The recent financial crisis has forced me to live on less, while also trying to find a way to make ends meet and saving for retirement. Don’t get me wrong, it wasn’t like I had much to begin with. While I could say that it was challenging, I don’t believe that “challenging” sums it up in a pretty little nutshell. I believe that “trying”, “frustrating” and even “scary” are words that would best describe it (however I cannot discount challenging because it’s been that too).
I have always been a little on the frugal side so going back to the basics was not as difficult as I thought it was going to be, although I was not expecting to have to do that now. Now when I’m thinking about retirement (and the fact that retirement is looming on the horizon adds to the issue), now when I’m thinking about settling down, chilling out and relaxing…these new issues arise. I was once told that whatever doesn’t kill you makes you stronger, but worrying about money and how to take care of things is not my idea of a good time.
So with that I started thinking, what can I do to change my situation. Clearly since someone has “moved my cheese”, it made me think that now might be a good time to start actually thinking about my situation, what I could do differently and where can I go from here. Here is what I came up with.

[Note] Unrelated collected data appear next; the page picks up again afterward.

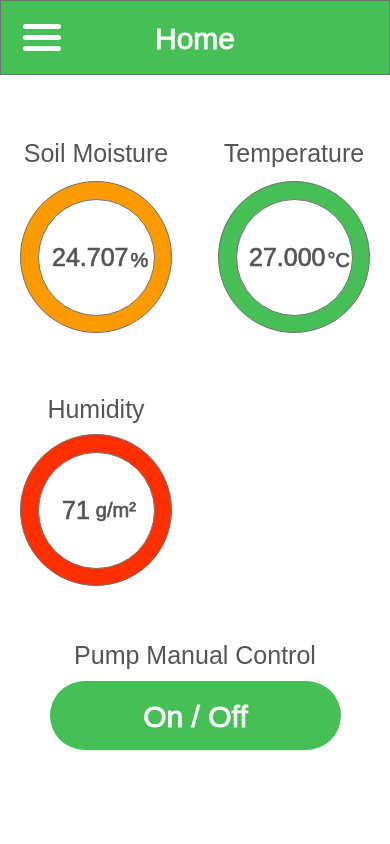
<!DOCTYPE html>
<html lang="en">
<head>
<meta charset="utf-8">
<meta name="viewport" content="width=390">
<title>Home</title>
<style>
:root {
  --green: #47bf57;
  --orange: #fc9a00;
  --red: #ff2f00;
  --outline: #707070;
  --text: #555;
  --white: #fff;
}
* { box-sizing: border-box; margin: 0; padding: 0; }
body {
  width: 390px;
  height: 844px;
  overflow: hidden;
  background: var(--white);
  color: var(--text);
  font: 25px/28px "Liberation Sans", Arial, sans-serif;
}
a { color: inherit; text-decoration: none; }
h1, h2 { font: inherit; }
.app-bar {
  display: grid;
  grid-template-columns: 38px 1fr 38px;
  align-items: center;
  height: 75px;
  padding: 0 22px;
  background: var(--green);
  border: 1px solid var(--outline);
  color: var(--white);
}
.menu { display: flex; flex-direction: column; gap: 6px; }
.menu-line { height: 5px; border-radius: 3px; background: var(--white); }
.title, .pump-button {
  font-size: 30px;
  line-height: 34px;
  -webkit-text-stroke: 0.9px currentColor;
}
.title { padding-top: 3px; text-align: center; }
.gauges {
  display: grid;
  grid-template-columns: 152px 152px;
  column-gap: 46px;
  row-gap: 62px;
  padding: 64px 20px 0;
}
.gauge { display: flex; flex-direction: column; align-items: center; gap: 14px; }
.gauge-humidity { gap: 11px; }
.label { white-space: nowrap; text-align: center; }
.ring {
  display: flex;
  align-items: center;
  width: 152px;
  height: 152px;
  padding: 18px;
  border: 1px solid var(--outline);
  border-radius: 50%;
  background: var(--ring-color);
}
.dial {
  flex: none;
  display: flex;
  align-items: center;
  width: 117px;
  height: 117px;
  margin-left: -1px;
  padding: 2px 0 0 var(--inset);
  border: 1px solid var(--outline);
  border-radius: 50%;
  background: var(--white);
}
.reading {
  display: flex;
  align-items: baseline;
  gap: var(--unit-gap, 2px);
  white-space: nowrap;
  -webkit-text-stroke: 0.7px currentColor;
}
.unit { position: relative; top: 1px; font-size: 20px; }
.gauge-moisture { --ring-color: var(--orange); --inset: 13px; }
.gauge-temperature { --ring-color: var(--green); --inset: 12px; }
.gauge-humidity { --ring-color: var(--red); --inset: 23px; --unit-gap: 6px; }
.gauge-humidity .unit { top: -2px; }
.pump {
  display: flex;
  flex-direction: column;
  align-items: center;
  gap: 12px;
  padding-top: 55px;
}
.pump-button {
  display: flex;
  align-items: center;
  justify-content: center;
  width: 291px;
  height: 69px;
  margin-left: 1px;
  padding-top: 3px;
  border-radius: 35px;
  background: var(--green);
  color: var(--white);
}
</style>
</head>
<body>
<header class="app-bar">
  <a class="menu" href="#" aria-label="Menu">
    <span class="menu-line"></span>
    <span class="menu-line"></span>
    <span class="menu-line"></span>
  </a>
  <h1 class="title">Home</h1>
</header>
<main>
  <div class="gauges">
    <section class="gauge gauge-moisture">
      <h2 class="label">Soil Moisture</h2>
      <div class="ring"><div class="dial">
        <p class="reading"><span>24.707</span><span class="unit">%</span></p>
      </div></div>
    </section>
    <section class="gauge gauge-temperature">
      <h2 class="label">Temperature</h2>
      <div class="ring"><div class="dial">
        <p class="reading"><span>27.000</span><span class="unit">°C</span></p>
      </div></div>
    </section>
    <section class="gauge gauge-humidity">
      <h2 class="label">Humidity</h2>
      <div class="ring"><div class="dial">
        <p class="reading"><span>71</span><span class="unit">g/m²</span></p>
      </div></div>
    </section>
  </div>
  <section class="pump">
    <h2 class="label">Pump Manual Control</h2>
    <a class="pump-button" href="#">On / Off</a>
  </section>
</main>
</body>
</html>
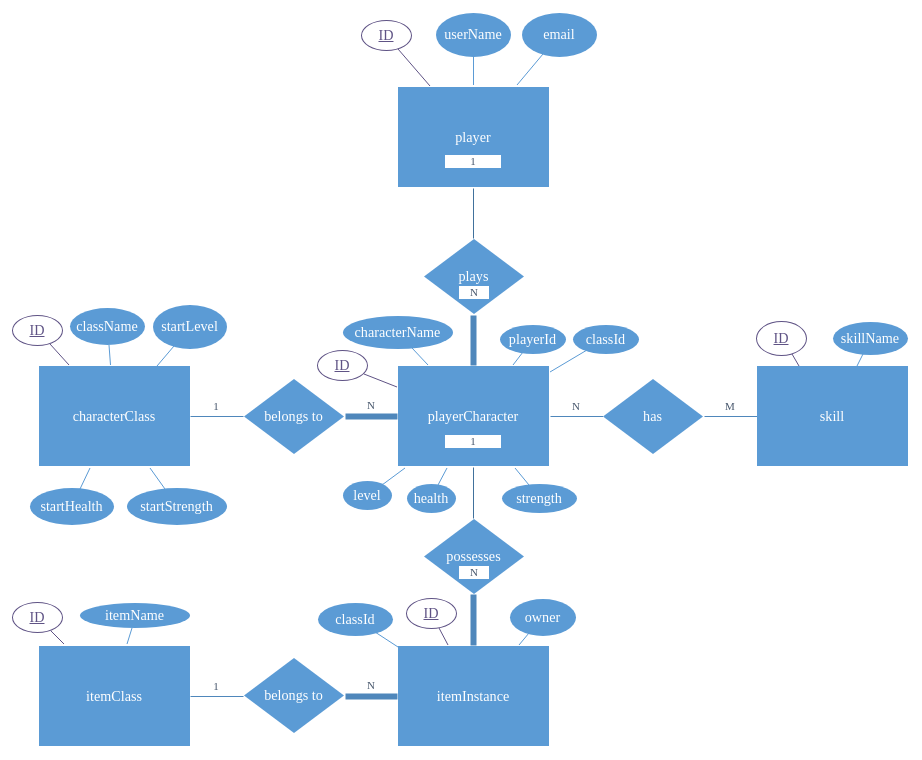
<!DOCTYPE html>
<html lang="en">
<head>
<meta charset="utf-8">
<title>Player character entity relationship diagram</title>
<style>
:root {
  --fill: #5b9bd5;
  --line: #5b9bd5;
  --relation: #41719c;
  --total: #4f87bb;
  --key: #5f5385;
  --label: #44546a;
  --paper: #ffffff;
}
* { box-sizing: border-box; }
html, body { margin: 0; overflow: hidden; background: var(--paper); }
.diagram {
  position: relative;
  width: 922px;
  height: 760px;
  overflow: hidden;
  background: var(--paper);
  font: 14.2px/16px "Liberation Serif", "Times New Roman", serif;
}
.node, .cardinality {
  position: absolute;
  left: var(--x);
  top: var(--y);
  width: var(--w);
  height: var(--h);
  display: flex;
  align-items: center;
  justify-content: center;
  white-space: nowrap;
}
.node {
  padding: 0 1px var(--lift, 1px) 0;
  background: var(--fill);
  color: var(--paper);
}
.entity { --w: 151px; --h: 100px; }
.relationship { --w: 100px; --h: 75px; clip-path: polygon(50% 0, 100% 50%, 50% 100%, 0 50%); }
.attribute { border-radius: 50%; }
.key {
  --w: 51px;
  --h: 31px;
  background: var(--paper);
  border: 1px solid var(--key);
  color: var(--key);
  text-decoration: underline;
}
.cardinality {
  --w: 56px;
  --h: 13px;
  background: var(--paper);
  color: var(--label);
  font-size: 11px;
  line-height: 13px;
}
.in-diamond { --w: 30px; }
.above-line { background: none; }
.connectors { position: absolute; left: 0; top: 0; fill: none; }
.attribute-lines { stroke: var(--line); }
.key-lines { stroke: var(--key); }
.relation-lines { stroke: var(--relation); }
.side-lines { stroke: var(--total); }
.total-lines { stroke: var(--total); stroke-width: 6; }
</style>
</head>
<body>
<main class="diagram">
  <!-- Entities -->
  <div class="node entity" style="--x:398px;--y:87px">player</div>
  <div class="node entity" style="--x:39px;--y:366px">characterClass</div>
  <div class="node entity" style="--x:398px;--y:366px">playerCharacter</div>
  <div class="node entity" style="--x:757px;--y:366px">skill</div>
  <div class="node entity" style="--x:39px;--y:646px">itemClass</div>
  <div class="node entity" style="--x:398px;--y:646px">itemInstance</div>

  <!-- Relationships -->
  <div class="node relationship" style="--x:424px;--y:239px">plays</div>
  <div class="node relationship" style="--x:244px;--y:379px">belongs to</div>
  <div class="node relationship" style="--x:603px;--y:379px">has</div>
  <div class="node relationship" style="--x:424px;--y:519px">possesses</div>
  <div class="node relationship" style="--x:244px;--y:658px">belongs to</div>

  <!-- player attributes -->
  <div class="node attribute key" style="--x:361px;--y:20px">ID</div>
  <div class="node attribute" style="--x:436px;--y:13px;--w:75px;--h:44px;--lift:2px">userName</div>
  <div class="node attribute" style="--x:522px;--y:13px;--w:75px;--h:44px;--lift:2px">email</div>

  <!-- characterClass attributes -->
  <div class="node attribute key" style="--x:12px;--y:315px">ID</div>
  <div class="node attribute" style="--x:70px;--y:308px;--w:75px;--h:37px">className</div>
  <div class="node attribute" style="--x:153px;--y:305px;--w:74px;--h:44px;--lift:2px">startLevel</div>
  <div class="node attribute" style="--x:30px;--y:488px;--w:84px;--h:37px">startHealth</div>
  <div class="node attribute" style="--x:127px;--y:488px;--w:100px;--h:37px">startStrength</div>

  <!-- playerCharacter attributes -->
  <div class="node attribute key" style="--x:317px;--y:350px">ID</div>
  <div class="node attribute" style="--x:343px;--y:316px;--w:110px;--h:33px">characterName</div>
  <div class="node attribute" style="--x:500px;--y:325px;--w:66px;--h:29px">playerId</div>
  <div class="node attribute" style="--x:573px;--y:325px;--w:66px;--h:29px">classId</div>
  <div class="node attribute" style="--x:343px;--y:481px;--w:49px;--h:29px">level</div>
  <div class="node attribute" style="--x:407px;--y:484px;--w:49px;--h:29px">health</div>
  <div class="node attribute" style="--x:502px;--y:484px;--w:75px;--h:29px">strength</div>

  <!-- skill attributes -->
  <div class="node attribute key" style="--x:756px;--y:321px;--h:35px">ID</div>
  <div class="node attribute" style="--x:833px;--y:322px;--w:75px;--h:33px">skillName</div>

  <!-- itemClass attributes -->
  <div class="node attribute key" style="--x:12px;--y:602px">ID</div>
  <div class="node attribute" style="--x:80px;--y:603px;--w:110px;--h:25px">itemName</div>

  <!-- itemInstance attributes -->
  <div class="node attribute" style="--x:318px;--y:603px;--w:75px;--h:33px">classId</div>
  <div class="node attribute key" style="--x:406px;--y:598px">ID</div>
  <div class="node attribute" style="--x:510px;--y:599px;--w:66px;--h:37px">owner</div>

  <!-- Cardinalities -->
  <div class="cardinality" style="--x:445px;--y:155px">1</div>
  <div class="cardinality in-diamond" style="--x:459px;--y:286px">N</div>
  <div class="cardinality above-line" style="--x:188px;--y:400px">1</div>
  <div class="cardinality above-line" style="--x:343px;--y:399px">N</div>
  <div class="cardinality above-line" style="--x:548px;--y:400px">N</div>
  <div class="cardinality above-line" style="--x:702px;--y:400px">M</div>
  <div class="cardinality" style="--x:445px;--y:435px">1</div>
  <div class="cardinality in-diamond" style="--x:459px;--y:566px">N</div>
  <div class="cardinality above-line" style="--x:188px;--y:680px">1</div>
  <div class="cardinality above-line" style="--x:343px;--y:679px">N</div>

  <svg class="connectors" width="922" height="760" viewBox="0 0 922 760" aria-hidden="true">
    <g class="attribute-lines">
      <path d="M473.5 57V85M543 54L517 85"/>
      <path d="M109 345L110.5 365M174 346L157 366M90 468L80 489M150 468L165 489"/>
      <path d="M412 348L428 365M523 352L513 365M587 350L550 372M405 468L382 485M447 468L438 485M515 468L529 485"/>
      <path d="M863 354L857 366M132 628L127 644M375 632L398 647M529 633L519 645"/>
    </g>
    <g class="key-lines">
      <path d="M398 49L430 86M50 344L69 365M364 374L397 387M792 354L799 366M51 631L64 644M439 628L448 645"/>
    </g>
    <g class="relation-lines">
      <path d="M473.5 188.5V238.5M473.5 467.5V518.5"/>
    </g>
    <g class="side-lines">
      <path d="M190.5 416.5H243.5M550.5 416.5H603M704.5 416.5H757M190.5 696.5H243.5"/>
    </g>
    <g class="total-lines">
      <path d="M473.5 315.5V365.5M345.5 416.5H397.5M473.5 594.5V645.5M345.5 696.5H397.5"/>
    </g>
  </svg>
</main>
</body>
</html>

1. Change my attitude. Everyone in some way or another has been affected by the financial crisis and I know that there are people who are worse off and people who are better off. If I think of it as a learning situation, it better equips me to go out and learn about my options.
2.Take action. Once I have this information in hand, I can do one of two things. I can put it to good use or I can shove it in a drawer, complain about my situation and stay stuck.
3. Change my thinking. I can look at the positive or focus on the negative, the choice is mine. When I focus on the negative and everything that wrong, I will bring more of what’s wrong to me. I want to bring more of what’s right, so I decided that’s it’s in my best interest to think positive about the financial crisis.
4. Go back to the basics. Although cutting back is not fun (because I’d much rather be spending), I recognize that the more I spend, the more I worry. Worrying about the financial crisis just makes me edgy and cranky and that doesn’t go well with my positive attitude.
5. Create a plan. With a plan, I know that I won’t have to stay in “cut back” mode 24/7. It gives me the space I need to be able to reward myself – without the splurging and without the guilt . It also helps me to stay on track in achieve the financial goals that I have set for myself.
6. Talk to a certified financial planner. A CFP will help me to look at my goals from an objective perspective. It’s easier to see where you’re going when outside of the storm, instead of in it.
7. Try to keep a positive attitude. Okay so I’m supposed to keep a positive attitude when my financial world is crumbling. Yes – I’ll probably be eating crow after this one, but as I mentioned in steps #1,2 & 3, try to see this as a new beginning. A new way of doing things and seeing things. This one is not going to be an easy one, but with all things that are not easy, it will be worth it.
We all have been affected by the financial crisis in one way or another, but keeping our wits about ourselves, taking steps to correct the situation and looking at it as a stepping stone rather than a curse is an outstanding way to start down the road to recovery. Your situation and steps may be different from mine, but may be equally effective in taking you on your way to financial recovery. Best of luck and much prosperity to you.